The listing must be copied out in full and exactly; no images go with it.
__________________________________________________
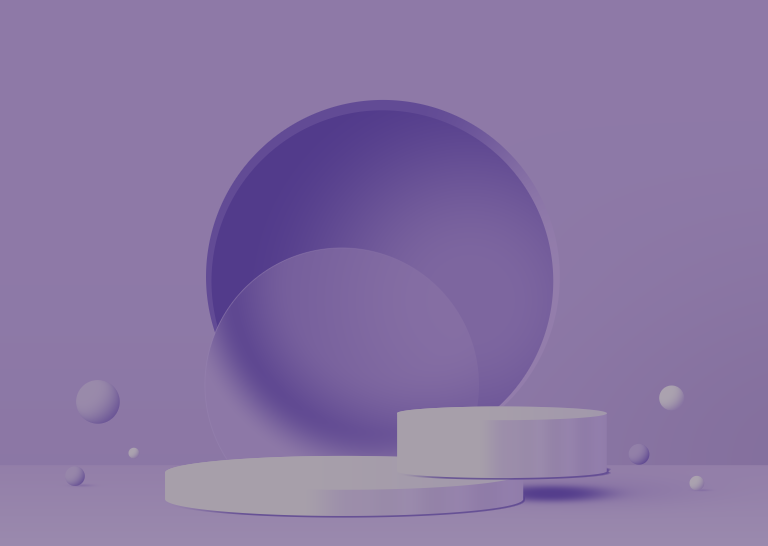
Give the GLSL for this background, as a Shadertoy shader.

```glsl
// Draws a violet studio stage: round wall niche, frosted disc, two podiums and small spheres.
#define HORIZON 0.148
#define NICHE vec3(-0.002, 0.493, 0.324)
#define NICHE_BACK vec3(-0.003, 0.485, 0.313)
#define GLASS vec3(-0.077, 0.295, 0.251)
#define LIGHT_SPOT vec2(0.157, 0.450)
#define DEEP vec3(0.320, 0.230, 0.545)
#define MID vec3(0.490, 0.400, 0.625)
#define LILAC vec3(0.555, 0.475, 0.655)
#define PALE vec3(0.655, 0.625, 0.668)

// Spheres: centre, radius, brightness
const vec4 SPHERES[6] = vec4[6](
    vec4(-0.524, 0.264, 0.0400, 0.38), vec4(-0.566, 0.128, 0.0180, 0.30),
    vec4(-0.458, 0.170, 0.0100, 0.95), vec4( 0.527, 0.271, 0.0230, 0.95),
    vec4( 0.467, 0.168, 0.0190, 0.15), vec4( 0.573, 0.115, 0.0135, 0.95));

float fill(float d) { return clamp(0.5 - d * iResolution.y, 0.0, 1.0); }

float circle(vec2 p, vec3 c) { return length(p - c.xy) - c.z; }

float ellipse(vec2 p, vec2 r) {
    p += 1e-5;
    float k = length(p / r);
    return k * (k - 1.0) / length(p / (r * r));
}

float box(vec2 p, vec2 halfSize) {
    vec2 q = abs(p) - halfSize;
    return length(max(q, 0.0)) + min(max(q.x, q.y), 0.0);
}

// Wall and floor
vec3 room(vec2 p) {
    vec3 wall = LILAC - 0.03 * smoothstep(0.1, 0.8, p.x) * smoothstep(0.8, 0.2, p.y);
    wall -= 0.008 * smoothstep(0.5, 0.15, p.y);
    vec3 ground = mix(vec3(0.605, 0.540, 0.680), vec3(0.575, 0.495, 0.660), p.y / HORIZON);
    return mix(wall, ground, fill(p.y - HORIZON));
}

vec3 nicheShade(vec2 p) {
    return mix(MID, DEEP, smoothstep(0.06, 0.43, length(p - LIGHT_SPOT)));
}

vec3 drawNiche(vec3 col, vec2 p) {
    vec2 dir = normalize(p - NICHE.xy + 1e-5);
    float lit = smoothstep(-0.2, 0.9, dot(dir, vec2(0.9, -0.4)));
    vec3 rim = mix(vec3(0.385, 0.295, 0.585), vec3(0.575, 0.490, 0.670), lit);
    col = mix(col, rim, fill(circle(p, NICHE)));
    return mix(col, nicheShade(p), fill(circle(p, NICHE_BACK)));
}

// Frosted disc blurs the niche edge behind it
vec3 drawGlass(vec3 col, vec2 p) {
    float d = circle(p, GLASS), edge = circle(p, NICHE_BACK);
    float blurred = 1.0 - smoothstep(-0.045, 0.055, edge);
    vec3 behind = mix(LILAC, nicheShade(p), blurred);
    float frost = 0.15 + 0.45 * smoothstep(0.0, 0.15, -edge);
    vec3 glass = mix(behind, vec3(0.540, 0.450, 0.650), frost);
    float above = step(HORIZON, p.y);
    col = mix(col, glass, fill(d) * above);
    float shine = smoothstep(0.25, -0.22, p.x - GLASS.x);
    float line = fill(abs(d) - 0.0008) * above;
    return mix(col, LILAC + 0.03, line * shine * 0.6);
}

// Cylinder seen from slightly above; r holds the radii of its cap
vec3 drawPodium(vec3 col, vec2 p, vec2 top, vec2 r, float height) {
    vec2 q = p - top;
    float cap = ellipse(q, r);
    float base = ellipse(q + vec2(0.0, height), r);
    float body = box(q + vec2(0.0, height * 0.5), vec2(r.x, height * 0.5));
    float across = q.x / r.x;
    col = mix(col, DEEP, fill(base - 0.003) * smoothstep(-1.0, -0.5, across) * 0.7);
    float turn = 0.5 * smoothstep(-0.25, 0.05, across) + 0.5 * smoothstep(0.0, 1.0, across);
    vec3 side = mix(PALE, LILAC + 0.01, turn);
    side += 0.008 * sin(across * 22.0) * smoothstep(0.0, 0.4, across);
    col = mix(col, side, fill(min(min(cap, base), body)));
    vec3 face = mix(PALE, vec3(0.625, 0.580, 0.670), smoothstep(-0.4, 0.9, across) * 0.6);
    return mix(col, face, fill(cap));
}

vec3 drawSphere(vec3 col, vec2 p, vec4 s) {
    vec2 q = (p - s.xy) / s.z;
    // Contact shadow for the spheres resting on the floor
    float grounded = step(s.y, HORIZON);
    float contact = exp(-dot((q - vec2(0.7, -0.95)) / vec2(1.1, 0.14), (q - vec2(0.7, -0.95)) / vec2(1.1, 0.14)));
    col = mix(col, MID, grounded * contact * 0.6);
    float depth = sqrt(max(1.0 - dot(q, q), 0.0));
    float lit = 0.5 + 0.5 * dot(vec3(q, depth), normalize(vec3(-0.6, 0.55, 0.6)));
    vec3 bright = mix(LILAC, PALE + 0.02, s.w);
    vec3 dark = mix(vec3(0.350, 0.260, 0.560), LILAC - 0.02, s.w);
    return mix(col, mix(dark, bright, smoothstep(0.1, 0.95, lit)), fill(circle(p, s.xyz)));
}

void mainImage(out vec4 fragColor, in vec2 fragCoord) {
    vec2 p = (fragCoord - vec2(0.5 * iResolution.x, 0.0)) / iResolution.y;
    vec3 col = drawGlass(drawNiche(room(p), p), p);

    // Soft floor shadow: dense core with a wide tail to the right
    vec2 core = (p - vec2(0.305, 0.096)) / vec2(0.105, 0.015);
    vec2 tail = (p - vec2(0.370, 0.100)) / vec2(0.190, 0.026);
    float floorMask = fill(p.y - HORIZON);
    col = mix(col, MID, 0.45 * exp(-dot(tail, tail)) * floorMask);
    col = mix(col, DEEP, 0.95 * exp(-pow(dot(core, core), 1.5)) * floorMask);

    col = drawPodium(col, p, vec2(-0.073, 0.134), vec2(0.328, 0.031), 0.048);
    col = drawPodium(col, p, vec2(0.216, 0.243), vec2(0.192, 0.0125), 0.106);
    for (int i = 0; i < 6; i++) col = drawSphere(col, p, SPHERES[i]);
    fragColor = vec4(col, 1.0);
}
```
__________________________________________________
> _Answer below_:
Give the GLSL for this background, as a Shadertoy shader.

```glsl
// Draws a violet studio stage: round wall niche, frosted disc, two podiums and small spheres.
#define HORIZON 0.148
#define NICHE vec3(-0.002, 0.493, 0.324)
#define NICHE_BACK vec3(-0.003, 0.485, 0.313)
#define GLASS vec3(-0.077, 0.295, 0.251)
#define LIGHT_SPOT vec2(0.157, 0.450)
#define DEEP vec3(0.320, 0.230, 0.545)
#define MID vec3(0.490, 0.400, 0.625)
#define LILAC vec3(0.555, 0.475, 0.655)
#define PALE vec3(0.655, 0.625, 0.668)

// Spheres: centre, radius, brightness
const vec4 SPHERES[6] = vec4[6](
    vec4(-0.524, 0.264, 0.0400, 0.38), vec4(-0.566, 0.128, 0.0180, 0.30),
    vec4(-0.458, 0.170, 0.0100, 0.95), vec4( 0.527, 0.271, 0.0230, 0.95),
    vec4( 0.467, 0.168, 0.0190, 0.15), vec4( 0.573, 0.115, 0.0135, 0.95));

float fill(float d) { return clamp(0.5 - d * iResolution.y, 0.0, 1.0); }

float circle(vec2 p, vec3 c) { return length(p - c.xy) - c.z; }

float ellipse(vec2 p, vec2 r) {
    p += 1e-5;
    float k = length(p / r);
    return k * (k - 1.0) / length(p / (r * r));
}

float box(vec2 p, vec2 halfSize) {
    vec2 q = abs(p) - halfSize;
    return length(max(q, 0.0)) + min(max(q.x, q.y), 0.0);
}

// Wall and floor
vec3 room(vec2 p) {
    vec3 wall = LILAC - 0.03 * smoothstep(0.1, 0.8, p.x) * smoothstep(0.8, 0.2, p.y);
    wall -= 0.008 * smoothstep(0.5, 0.15, p.y);
    vec3 ground = mix(vec3(0.605, 0.540, 0.680), vec3(0.575, 0.495, 0.660), p.y / HORIZON);
    return mix(wall, ground, fill(p.y - HORIZON));
}

vec3 nicheShade(vec2 p) {
    return mix(MID, DEEP, smoothstep(0.06, 0.43, length(p - LIGHT_SPOT)));
}

vec3 drawNiche(vec3 col, vec2 p) {
    vec2 dir = normalize(p - NICHE.xy + 1e-5);
    float lit = smoothstep(-0.2, 0.9, dot(dir, vec2(0.9, -0.4)));
    vec3 rim = mix(vec3(0.385, 0.295, 0.585), vec3(0.575, 0.490, 0.670), lit);
    col = mix(col, rim, fill(circle(p, NICHE)));
    return mix(col, nicheShade(p), fill(circle(p, NICHE_BACK)));
}

// Frosted disc blurs the niche edge behind it
vec3 drawGlass(vec3 col, vec2 p) {
    float d = circle(p, GLASS), edge = circle(p, NICHE_BACK);
    float blurred = 1.0 - smoothstep(-0.045, 0.055, edge);
    vec3 behind = mix(LILAC, nicheShade(p), blurred);
    float frost = 0.15 + 0.45 * smoothstep(0.0, 0.15, -edge);
    vec3 glass = mix(behind, vec3(0.540, 0.450, 0.650), frost);
    float above = step(HORIZON, p.y);
    col = mix(col, glass, fill(d) * above);
    float shine = smoothstep(0.25, -0.22, p.x - GLASS.x);
    float line = fill(abs(d) - 0.0008) * above;
    return mix(col, LILAC + 0.03, line * shine * 0.6);
}

// Cylinder seen from slightly above; r holds the radii of its cap
vec3 drawPodium(vec3 col, vec2 p, vec2 top, vec2 r, float height) {
    vec2 q = p - top;
    float cap = ellipse(q, r);
    float base = ellipse(q + vec2(0.0, height), r);
    float body = box(q + vec2(0.0, height * 0.5), vec2(r.x, height * 0.5));
    float across = q.x / r.x;
    col = mix(col, DEEP, fill(base - 0.003) * smoothstep(-1.0, -0.5, across) * 0.7);
    float turn = 0.5 * smoothstep(-0.25, 0.05, across) + 0.5 * smoothstep(0.0, 1.0, across);
    vec3 side = mix(PALE, LILAC + 0.01, turn);
    side += 0.008 * sin(across * 22.0) * smoothstep(0.0, 0.4, across);
    col = mix(col, side, fill(min(min(cap, base), body)));
    vec3 face = mix(PALE, vec3(0.625, 0.580, 0.670), smoothstep(-0.4, 0.9, across) * 0.6);
    return mix(col, face, fill(cap));
}

vec3 drawSphere(vec3 col, vec2 p, vec4 s) {
    vec2 q = (p - s.xy) / s.z;
    // Contact shadow for the spheres resting on the floor
    float grounded = step(s.y, HORIZON);
    float contact = exp(-dot((q - vec2(0.7, -0.95)) / vec2(1.1, 0.14), (q - vec2(0.7, -0.95)) / vec2(1.1, 0.14)));
    col = mix(col, MID, grounded * contact * 0.6);
    float depth = sqrt(max(1.0 - dot(q, q), 0.0));
    float lit = 0.5 + 0.5 * dot(vec3(q, depth), normalize(vec3(-0.6, 0.55, 0.6)));
    vec3 bright = mix(LILAC, PALE + 0.02, s.w);
    vec3 dark = mix(vec3(0.350, 0.260, 0.560), LILAC - 0.02, s.w);
    return mix(col, mix(dark, bright, smoothstep(0.1, 0.95, lit)), fill(circle(p, s.xyz)));
}

void mainImage(out vec4 fragColor, in vec2 fragCoord) {
    vec2 p = (fragCoord - vec2(0.5 * iResolution.x, 0.0)) / iResolution.y;
    vec3 col = drawGlass(drawNiche(room(p), p), p);

    // Soft floor shadow: dense core with a wide tail to the right
    vec2 core = (p - vec2(0.305, 0.096)) / vec2(0.105, 0.015);
    vec2 tail = (p - vec2(0.370, 0.100)) / vec2(0.190, 0.026);
    float floorMask = fill(p.y - HORIZON);
    col = mix(col, MID, 0.45 * exp(-dot(tail, tail)) * floorMask);
    col = mix(col, DEEP, 0.95 * exp(-pow(dot(core, core), 1.5)) * floorMask);

    col = drawPodium(col, p, vec2(-0.073, 0.134), vec2(0.328, 0.031), 0.048);
    col = drawPodium(col, p, vec2(0.216, 0.243), vec2(0.192, 0.0125), 0.106);
    for (int i = 0; i < 6; i++) col = drawSphere(col, p, SPHERES[i]);
    fragColor = vec4(col, 1.0);
}
```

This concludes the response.